Click for Imperial, Nebraska Forecast

Shall the Chase County Hospital District be dissolved? Yes, vote ‘For’! PDF Print E-mail

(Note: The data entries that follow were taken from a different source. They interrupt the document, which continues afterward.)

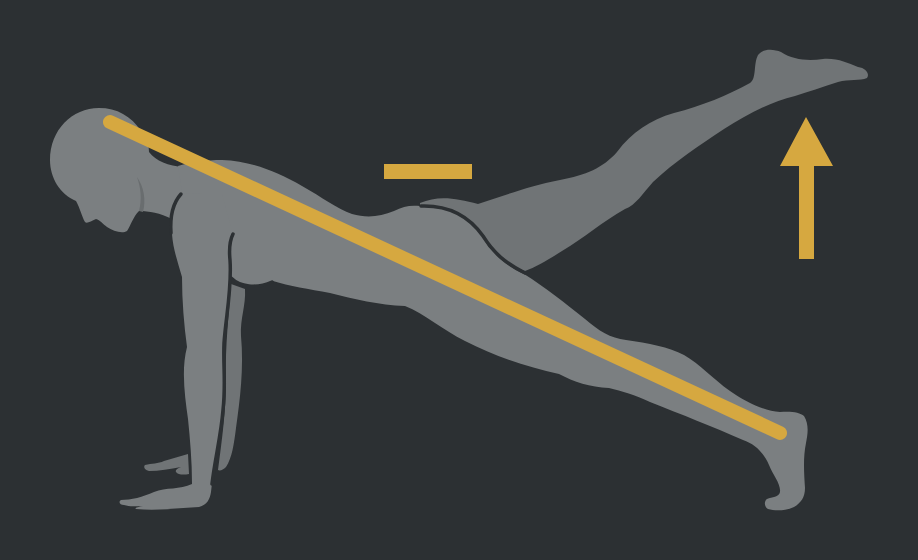
<!DOCTYPE html>
<html lang="en">
<head>
<meta charset="utf-8">
<title>Plank with leg lift</title>
<style>
:root {
  --ground: #2c3033;
  --body: #7b7f81;
  --body-far: #707476;
  --shade: #696d6f;
  --accent: #d6a840;
}
html, body { margin: 0; background: var(--ground); overflow: hidden; }
.exercise { display: block; width: 918px; height: 560px; }
.ground { fill: var(--ground); }
.near { fill: var(--body); }
.far { fill: var(--body-far); }
.neck-shade { fill: var(--shade); }
.contour { fill: none; stroke: var(--ground); stroke-width: 3.5; stroke-linecap: round; stroke-linejoin: round; }
.guide { fill: var(--accent); }
.spine-line { stroke: var(--accent); stroke-width: 14; stroke-linecap: round; }
</style>
</head>
<body>
<svg class="exercise" viewBox="0 0 918 560" role="img" aria-label="Figure in a plank position with one leg raised, a straight line from head to heel and an arrow pointing up">
  <rect class="ground" width="918" height="560"/>

  <g id="far-limbs" class="far">
    <path id="raised-leg" d="M420 203C438 195 456 198 478 204C504 196 528 186 560 180C586 175 603 168 617 152C632 132 650 120 674 113C702 106 728 95 750 83C757 78 753 65 758 55C763 48 774 49 781 52C793 60 808 61 823 59C838 58 847 63 858 67C866 68 870 74 867 78C860 81 849 79 838 82C822 87 808 92 795 96C770 102 746 115 724 129C700 145 674 162 653 182C643 193 636 205 625 209C602 222 584 238 562 251C548 260 536 267 525 271C512 266 498 257 486 243C470 220 450 207 420 206Z"/>
    <path id="far-arm" d="M231 284L245 289C246 306 240 318 241 336C244 368 240 400 236 428C234 444 232 458 226 467C223 470 220 471 218 470C222 440 226 410 226 380C225 345 229 315 231 284Z"/>
    <path id="far-hand" d="M188 454L189 474C184 475 178 475 176 472C175 470 178 468 181 467C170 469 159 471 149 471C145 470 143 467 145 465C152 463 158 464 164 461C172 459 180 456 188 454Z"/>
  </g>

  <path id="head" class="near" d="M172 219C160 213 149 211 139 211C133 217 131 225 127 231C122 234 113 231 107 227C103 224 100 220 96 219C91 221 87 224 85 222C82 217 80 208 76 201C60 194 50 178 50 160C50 130 72 108 99 108C117 108 131 116 141 131C147 139 149 145 149 152C156 161 168 166 184 167L190 194Z"/>
  <path class="neck-shade" d="M137 177C144 187 146 200 143 212L139 211C142 200 141 188 137 177Z"/>

  <path id="torso-and-standing-leg" class="near" d="M182 193L178 166C192 162 206 160 222 160C250 161 276 171 302 186C322 197 337 209 352 214C366 218 380 217 394 211C403 206 411 205 420 206C450 206 469 219 481 235C492 254 507 266 524 274C545 287 566 304 585 319C599 331 610 338 626 340C648 343 669 347 684 355C700 364 713 379 730 391C746 402 764 411 780 412C790 411 800 412 804 416C809 424 808 433 806 443C803 458 804 472 805 488C805 497 801 503 794 507C786 511 775 511 768 509C764 507 764 501 767 499C772 497 779 497 780 492C781 484 773 475 769 465C764 453 755 444 743 440C714 427 680 414 650 402C635 395 622 391 609 388C590 387 574 382 559 374C527 367 494 356 465 341C443 330 425 314 405 306C379 305 354 299 330 293C309 289 289 286 273 281C258 288 240 288 230 278L200 240Z"/>

  <path id="near-arm" class="near" d="M182 193C173 205 171 219 172 234C173 249 178 263 182 277C182 301 184 325 187 347C181 370 185 397 188 419C190 439 192 461 192 484C180 490 166 487 154 492C143 497 131 500 121 500C118 502 120 505 124 505C130 507 136 506 143 506C138 507 134 508 136 509C158 511 178 508 199 507C207 505 210 499 211 492C214 463 221 434 223 402C226 373 222 350 225 326C229 301 231 279 230 258C229 248 230 240 233 234L222 194Z"/>

  <g id="contours" class="contour">
    <path d="M181 194C172 204 170 219 171 233"/>
    <path d="M233 234C229 242 229 250 230 260C232 289 226 315 224 343C223 368 226 382 223 410C221 436 215 458 212 484"/>
    <path d="M231 278C240 287 256 289 272 282"/>
    <path d="M421 206C451 205 471 219 483 236C494 254 507 264 525 273"/>
  </g>

  <g id="guides">
    <line class="spine-line" x1="110" y1="122" x2="780" y2="433"/>
    <rect class="guide" x="384" y="164" width="88" height="15"/>
    <polygon class="guide" points="806,117 833,166 814,166 814,259 799,259 799,166 780,166"/>
  </g>
</svg>
</body>
</html>
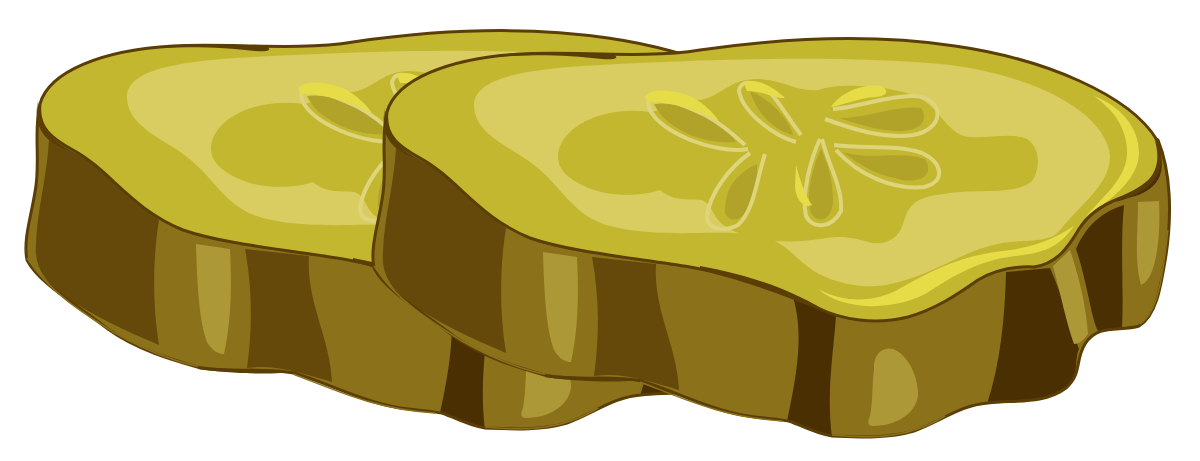
<!DOCTYPE html>
<html lang="en">
<head>
<meta charset="utf-8">
<title>Pickle slices</title>
<style>
:root {
  --paper: #ffffff;
  --flesh: #c3b72f;
  --flesh-pale: #d9cc60;
  --seed: #b1a32a;
  --seed-rim: #ddd47c;
  --gleam: #e6dc48;
  --rind: #8a711a;
  --rind-light: #ad9837;
  --rind-dark: #64490b;
  --rind-deep: #4a2f02;
  --outline: #5b3e05;
}
html, body { margin: 0; background: var(--paper); overflow: hidden; }
.canvas { display: block; width: 1200px; height: 461px; }
.rind { fill: var(--rind); }
.rind-light { fill: var(--rind-light); }
.rind-dark { fill: var(--rind-dark); }
.rind-deep { fill: var(--rind-deep); }
.flesh { fill: var(--flesh); }
.flesh-pale { fill: var(--flesh-pale); }
.gleam { fill: var(--gleam); }
.seed-core { fill: var(--seed); }
.seed-rim { fill: none; stroke: var(--seed-rim); stroke-width: 4; stroke-linejoin: round; }
.outline { fill: none; stroke: var(--outline); stroke-width: 3; stroke-linejoin: round; stroke-linecap: round; }
.outline-accent { fill: var(--outline); }
.outline-soft { fill: none; stroke: var(--rind); stroke-width: 1.5; }
</style>
</head>
<body>
<svg class="canvas" viewBox="0 0 1200 461" role="img" aria-label="Two overlapping pickle slices">
  <defs>
    <path id="rind-shape" d="M387 112C380 140 388 170 382 200C378 225 370 248 374 268C386 291 420 310 455 337C484 358 520 368 548 376C580 381 612 375 641 381C675 391 705 408 742 415C762 419 778 418 792 422C806 428 818 434 832 436C858 437 886 439 914 431C940 422 960 405 988 403C1015 400 1045 404 1066 388C1082 374 1075 360 1085 344C1098 323 1120 332 1139 326C1157 315 1161 285 1166 255C1172 215 1171 172 1158 140L900 90Z"/>
    <path id="face-shape" d="M387 112C396 79 450 58 520 54C575 51 645 59 700 50C790 37 880 35 955 46C1045 59 1130 95 1157 140C1167 172 1150 186 1118 199C1100 206 1088 215 1079 229C1069 246 1057 264 1034 267C1013 266 995 270 978 280C958 294 936 309 908 317C875 325 842 320 818 308C780 288 735 275 690 267C635 258 570 252 530 238C478 217 457 178 420 158C400 147 384 136 387 112Z"/>
    <clipPath id="rind-clip"><use href="#rind-shape"/></clipPath>
    <clipPath id="face-clip"><use href="#face-shape"/></clipPath>

    <g id="rind-stripes" clip-path="url(#rind-clip)">
      <path class="rind-dark" d="M396 148C394 185 384 218 383 252C381 275 392 290 412 305C440 323 470 338 506 353C499 310 500 265 506 228L440 170Z"/>
      <path class="rind-light" d="M543 252C544 290 546 330 554 350C560 360 566 362 571 362C578 330 579 295 577 257Z"/>
      <path class="rind-dark" d="M592 257C600 300 599 340 594 376C625 372 650 382 679 390C677 345 653 310 656 264Z"/>
      <path class="rind-deep" d="M792 294C804 330 798 370 787 421L832 438C826 390 834 350 836 315Z"/>
      <path class="rind-light" d="M874 369C873 355 882 346 893 349C906 354 917 372 918 392C919 410 900 426 872 426C867 425 868 421 870 416C873 400 872 385 874 369Z"/>
      <path class="rind-deep" d="M1006 272C1005 318 1000 365 987 404C1015 400 1045 404 1066 388C1080 374 1074 360 1079 349C1068 320 1062 295 1050 268Z"/>
      <path class="rind-light" d="M1053 266C1061 295 1066 322 1074 344C1079 344 1084 340 1088 334C1086 308 1081 283 1070 250Z"/>
      <path class="rind-deep" d="M1124 205C1120 245 1124 290 1122 328L1098 331C1091 318 1088 285 1076 249C1088 222 1105 211 1124 205Z"/>
      <path class="rind-light" d="M1138 202C1138 230 1134 262 1141 285C1155 280 1161 242 1159 201Z"/>
      <path class="rind-deep" d="M1156 140C1167 165 1165 190 1128 198L1116 202C1135 190 1157 180 1156 140Z"/>
    </g>

    <g id="seeds">
      <g class="seed-core">
        <path d="M654 104C680 100 722 120 736 142C705 145 666 130 654 104Z"/>
        <path d="M750 91C770 99 789 119 793 135C774 131 756 112 750 91Z"/>
        <path d="M839 118C865 119 895 105 921 108C930 122 918 131 900 131C878 131 858 124 839 118Z"/>
        <path d="M843 152C872 161 900 150 925 159C936 177 917 184 898 179C873 174 857 163 843 152Z"/>
        <path d="M757 164C735 174 724 190 725 213C730 224 741 220 748 210C757 195 757 180 757 164Z"/>
        <path d="M821 149C811 170 806 197 811 213C819 226 832 218 833 202C833 180 828 165 821 149Z"/>
      </g>
      <g class="seed-rim">
        <path d="M748 149C717 155 651 131 648 103C651 91 684 105 705 115C720 123 733 134 745 145"/>
        <path d="M796 142C777 137 743 114 739 91C741 75 764 85 773 96C783 108 791 122 801 135"/>
        <path d="M825 119C852 129 883 139 913 135C945 130 946 98 914 96C888 95 857 108 833 109"/>
        <path d="M834 145C865 149 895 144 922 153C943 163 946 182 924 187C894 190 859 176 836 150"/>
        <path d="M750 153C729 168 710 193 707 216C707 230 724 232 738 225C754 211 757 178 765 154"/>
        <path d="M820 139C811 158 801 194 806 216C813 230 832 228 841 211C843 188 828 164 822 139"/>
      </g>
      <g class="gleam">
        <path d="M645 97C650 88 673 89 692 97C703 103 713 112 719 121C698 111 672 101 648 102Z"/>
        <path d="M744 83C753 77 772 85 785 98C776 99 764 91 747 91Z"/>
        <path d="M831 107C840 93 862 83 881 86C890 91 887 96 876 97C859 98 847 104 831 107Z"/>
        <path d="M796 165C800 180 805 195 812 205C804 209 796 200 795 187Z"/>
      </g>
    </g>

    <g id="pickle-slice">
      <use class="rind" href="#rind-shape"/>
      <use href="#rind-stripes"/>
      <use class="outline" href="#rind-shape"/>
      <path class="outline-soft" d="M374 266C396 300 430 321 462 341C490 357 525 372 560 377M640 382C680 397 720 417 782 421M832 435C880 440 915 435 945 416M1140 324C1160 310 1163 270 1168 230"/>
      <use class="flesh" href="#face-shape"/>
      <g clip-path="url(#face-clip)">
        <path class="flesh-pale" d="M474 107C472 79 520 69 600 65C700 60 840 54 950 65C1035 76 1105 112 1110 155C1111 184 1080 205 1061 229C1052 242 1032 240 1010 242C970 246 940 271 902 281C870 292 835 284 814 271C790 255 787 241 755 235C715 229 660 239 610 226C572 216 562 186 534 165C512 147 476 136 474 107Z"/>
        <path class="flesh" d="M558 157C558 128 602 105 650 112C660 112 667 102 692 101C720 100 726 80 755 79C783 79 795 92 818 90C840 83 880 85 910 94C940 103 944 133 968 137C990 139 1010 132 1027 139C1040 147 1041 168 1032 181C1016 196 975 188 944 194C912 197 908 208 903 224C899 237 888 245 872 243C853 237 839 235 820 239C780 245 745 240 725 226C711 217 714 204 701 200C686 199 673 201 660 190C640 197 606 197 584 186C567 178 558 169 558 157Z"/>
        <path class="gleam" d="M1094 96C1120 106 1139 127 1139 153C1138 179 1114 198 1086 216C1110 190 1129 174 1127 148C1125 125 1112 109 1094 96Z"/>
        <path class="gleam" d="M818 289C846 304 875 302 899 289C930 271 960 257 995 252C1025 249 1048 243 1074 226C1059 247 1045 253 1015 256C980 260 955 275 930 291C900 310 846 313 818 289Z"/>
      </g>
      <use href="#seeds"/>
      <use class="outline" href="#face-shape"/>
      <path class="outline-accent" d="M490 57C530 50 580 52 614 55C620 58 614 60 602 59C570 55 530 54 490 57ZM385 108C382 130 394 146 420 160C394 152 379 138 385 108ZM700 266C760 277 800 294 830 314C800 302 760 285 700 270ZM1154 138C1169 165 1161 188 1118 201C1148 187 1165 170 1154 138ZM545 374C580 379 612 376 645 380C620 382 590 383 545 377Z"/>
    </g>
  </defs>

  <use id="back-slice" href="#pickle-slice" x="-347" y="-8"/>
  <use id="front-slice" href="#pickle-slice"/>
</svg>
</body>
</html>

By Russ Pankonin, The Imperial Republican Co-Publisher
In little more than a month, voters in Chase County will go to the polls for the state’s Primary Election. One of the county issues appearing on the ballot will be whether or not to dissolve the Chase County Hospital District. I urge you to vote “FOR” when you mark your ballot, which will dissolve the district.
When voters approved the petition measure in the May, 2010 Primary Election, the primary purpose of the effort was to establish an elected hospital board of trustees—a worthwhile idea.
The only way to create an elected board in Nebraska is to form a hospital district, which is what county voters did by a
53-47 percent margin in the 2010 Primary.
Here’s probably the biggest misconception of the whole ordeal—while the creation of a hospital district did create an elected board, it did not create an elected hospital board. The hospital district and the county hospital are two different, distinct entities. Thus, two separate boards.
The only way for the hospital district to control operation of the county hospital is to transfer it from county ownership to district ownership.
While that may sound like no big deal, in actuality, it is.
Since the vote, hours and hours of time have been exhausted by the hospital’s staff,  its board  and legal counsel to investigate the necessary process. Even with that, no one could be sure what other unintended consequences may occur if such a transfer takes place.
What the county hospital board and hospital district board did learn was that it would cost $400,000 or more in legal fees, accounting expenses, insurance changes and other costs to transfer the hospital between entities.
In my mind, those costs alone justify halting the process and instead approving the dissolution of the hospital district. I can think of any number of ways to better spend $400,000 to improve health care here versus pouring it down a hole, which is essentially what we would be doing if the transfer were to proceed.
But perhaps the biggest fear in all of this centers on the fact that a five-member hospital district board could sell off our county hospital without even so much as a vote of the people.
You may say that could never happen. But with the changes in health care coming over the next decade or so, it could be tempting to a board, especially if tax dollars were being used to fund hospital operations.
Amazingly, the Chase County Community Hospital is one of only two county hospitals in Nebraska that does not collect property taxes for its operation. That’s quite an accomplishment in itself, given the changes we’ve already experienced in health care over the last decade.
On your recent tax statements, you may have seen a tax levied for the hospital. That levy was not for the county hospital but for the hospital district, which has the authority to levy taxes. Those taxes were needed to help pay for legal bills incurred while researching the transfer process.  
As you can see, when we voted for a hospital district in May, 2010, we certainly didn’t get what we thought we were getting. Voting to dissolve the hospital district represents the best remedy to bring this whole mess to an end. Say yes to dissolving the hospital district by marking “FOR” on your ballot next month.


AP Sports List

AP Video Search